U.S. salmon farmers said a flood of cheap salmon imports from Chile has them so seriously penned in that they're studying a federal dumping complaint as a means to stave off bankruptcy.

Pete Granger, executive director of the Washington Farmed Salmon

Commission in Bellingham, Wash., said the low price of Chile's salmon could wipe out salmon farming in the Pacific Northwest and at least seriously damage producers in Maine.Salmon farming is a $120 million-a-year industry in the United States, with growers in those two states producing about 13,000 tons of captive salmon in pens for commercial consumption.

"If prices continue at current levels, however, there will be no farmed salmon industry in Washington state within a few months," Mr. Granger said.

Wholesale salmon prices have dropped 35 percent in the last few weeks, falling from about $2.95 a pound in September to current levels of around $1.95 a pound, he said.

The prices are so low that some U.S. producers already are convinced they are being sold in the United States for less than what it costs Chilean growers to produce and fly the fish to Los Angeles or Miami.

U.S. law prohibits such dumping of goods produced outside the United States, but the domestic industry must document that dumping takes place on a sustained basis to win relief from the International Trade Commission, Mr. Granger said. That often takes months and can cost as much as $1 million.

"That's why we have not yet filed a complaint," he said.

Maine's congressional delegation, however, has called upon the Clinton administration to take action against Chilean producers.

U.S. producers would like to see Chilean salmon farmers freeze more salmon during the current worldwide glut of salmon, Mr. Granger said. He acknowledged, however, that the species of salmon grown in Chile has color and oil problems if kept frozen more than a few months.

Rodrigo Infante, general manager of the Association of Chilean Salmon Farmers, said he believes salmon farmers should campaign to increase the demand for salmon rather than use trade barriers to limit supply.

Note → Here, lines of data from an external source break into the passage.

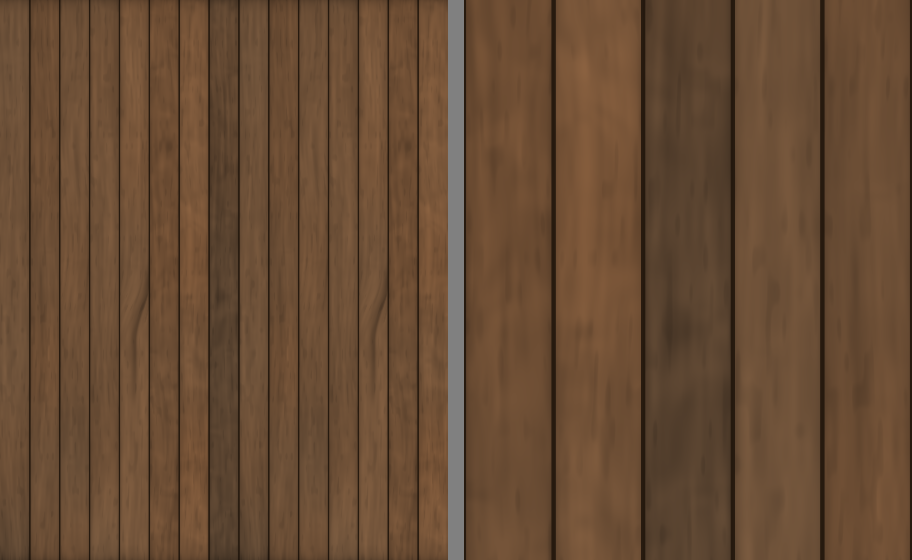
Left: the whole. Right: its middle third, enlarged.
Reproduce this texture procedurally as a Shadertoy shader.

```glsl
// Fifteen upright brown timber planks with fine grain, mottling and thin dark seams.

const float PLANKS = 15.0;   // planks across the canvas
const float CYCLE = 8.0;     // planks before the boards recur
const vec3 WOOD = vec3(0.437, 0.318, 0.218);
const vec3 SEAM = vec3(0.13, 0.085, 0.045);

// Brightness and warmth of each board in the cycle
const vec2 TONES[8] = vec2[8](
    vec2(0.97, -0.25), vec2(0.96, 0.15), vec2(1.00, 0.00), vec2(1.00, -0.15),
    vec2(1.04, 0.10), vec2(0.98, 0.45), vec2(1.06, 0.50), vec2(0.86, -0.40));

float hash(vec2 p) {
    vec3 q = fract(p.xyx * 0.1031);
    q += dot(q, q.yzx + 33.33);
    return fract((q.x + q.y) * q.z);
}

float noise(vec2 p) {
    vec2 cell = floor(p), f = fract(p);
    f = f * f * (3.0 - 2.0 * f);
    return mix(mix(hash(cell), hash(cell + vec2(1, 0)), f.x),
               mix(hash(cell + vec2(0, 1)), hash(cell + vec2(1, 1)), f.x), f.y);
}

// Noise centred on zero
float wave(vec2 p) {
    return noise(p) - 0.5;
}

// Layered grain along y, from broad bands to fine pores
float grain(vec2 p, float seed) {
    vec2 origin = vec2(seed * 37.0, seed * 19.0);
    float bend = 0.35 * wave(vec2(p.x * 0.8, p.y * 0.28) + origin);
    float x = p.x + bend;
    float bands = wave(vec2(x * 3.5, p.y * 0.12) + origin);
    float streaks = wave(vec2(x * 8.0, p.y * 0.45) + origin + 50.0);
    float fibres = wave(vec2(x * 14.0, p.y * 1.6) + origin + 90.0);
    float pores = smoothstep(0.68, 0.95, noise(vec2(x * 13.0, p.y * 2.6) + origin + 130.0));
    return 0.10 * bands + 0.10 * streaks + 0.09 * fibres - 0.07 * pores;
}

// Cloudy figure lying across the grain
float mottle(vec2 p, float seed) {
    vec2 q = p + seed * 23.0;
    q.y += 0.8 * wave(q * 1.5);
    return wave(q * vec2(2.2, 1.7)) + 0.6 * wave(q * vec2(4.5, 4.0) + 40.0);
}

// Horizontal position of the curl, swinging out to the right edge with height
float curlPath(float y) {
    return mix(0.52, 1.02, smoothstep(7.3, 9.6, y));
}

// Dark line that fades at both ends, softer on its left side
float curlLine(vec2 p) {
    float d = p.x - curlPath(p.y);
    float span = smoothstep(4.8, 7.2, p.y) * (1.0 - smoothstep(9.2, 10.4, p.y));
    float width = d < 0.0 ? 0.16 : 0.06;
    return span * exp(-d * d / (width * width));
}

void mainImage(out vec4 fragColor, in vec2 fragCoord) {
    // One unit is one plank width
    float pixel = PLANKS / iResolution.x;
    vec2 p = fragCoord * pixel;
    float height = fragCoord.y / iResolution.y;
    float board = mod(floor(p.x), CYCLE);
    vec2 local = vec2(fract(p.x), p.y);
    vec2 tone = TONES[int(board)];

    // Grain, bent around the curl on one board
    float curled = 1.0 - step(0.5, abs(board - 4.0));
    vec2 flow = local;
    flow.x -= curled * (curlPath(p.y) - 0.52);
    float shade = tone.x + grain(flow, board + 1.0);

    // Figure is strongest on the last three boards of the cycle
    float figure = mix(0.04, 0.11, step(4.5, board));
    shade += figure * mottle(local, board + 3.0);
    shade -= 0.24 * curled * curlLine(local);
    shade += 0.09 * wave(vec2(board * 7.3, p.y * 0.22));

    // Warmth drifts along each board and greys toward the bottom
    float warmth = tone.y + 0.7 * wave(vec2(board * 5.7 + 11.0, p.y * 0.3));
    warmth += 0.25 * (height - 0.4);
    vec3 color = WOOD * shade * (1.0 + warmth * vec3(0.045, -0.01, -0.07));

    // Rounded edges and interior seams
    float seamDistance = abs(p.x - clamp(round(p.x), 1.0, PLANKS - 1.0));
    color *= 1.0 - 0.22 * exp(-seamDistance / 0.055);
    float gap = 1.0 - smoothstep(0.024 - 0.5 * pixel, 0.024 + 0.5 * pixel, seamDistance);
    color = mix(color, SEAM, 0.9 * gap);

    // Slight darkening at the plank ends
    float ends = min(height, 1.0 - height);
    color *= 1.0 - 0.2 * exp(-ends / 0.012);

    fragColor = vec4(color, 1.0);
}
```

"It's unfortunate that a few American salmon farmers apparently find themselves in a desperate situation," he said in a statement released in Seattle. "We would like to see higher prices, too, but we don't control the market."

Kristen Lidtke, U.S. representative for the Chilean trade association, said Chile estimates that it provides less than 30 percent of the fresh and frozen salmon sold in the United States. Alaska had a record catch this year and Canada produced high volumes of both wild and farmed fish, she noted.

But salmon farmers in Chile also contend that their production prices are lower than those in either the United States or Canada, where there are fewer sites for salmon pens and farmers must show that their pens are environmentally sound and not visually offensive.

"We in Chile believe in a free market and open competition," Mr. Infante said in his statement. "Protectionist moves will not provide a cure for what ails today's marketplace."

Other representatives from the Chilean association argued that U.S. producers are reaping a harvest they sowed when they won protective tariffs against Norwegian salmon farmers, tariffs that diverted Norwegian salmon to Europe.

Cheap Norwegian salmon made it difficult for Chile to sell salmon in Europe, driving Chilean production into the U.S. market instead.

The Chileans warned that barriers against their salmon would divert Chilean salmon to Japan, where it would displace U.S. salmon from Alaska.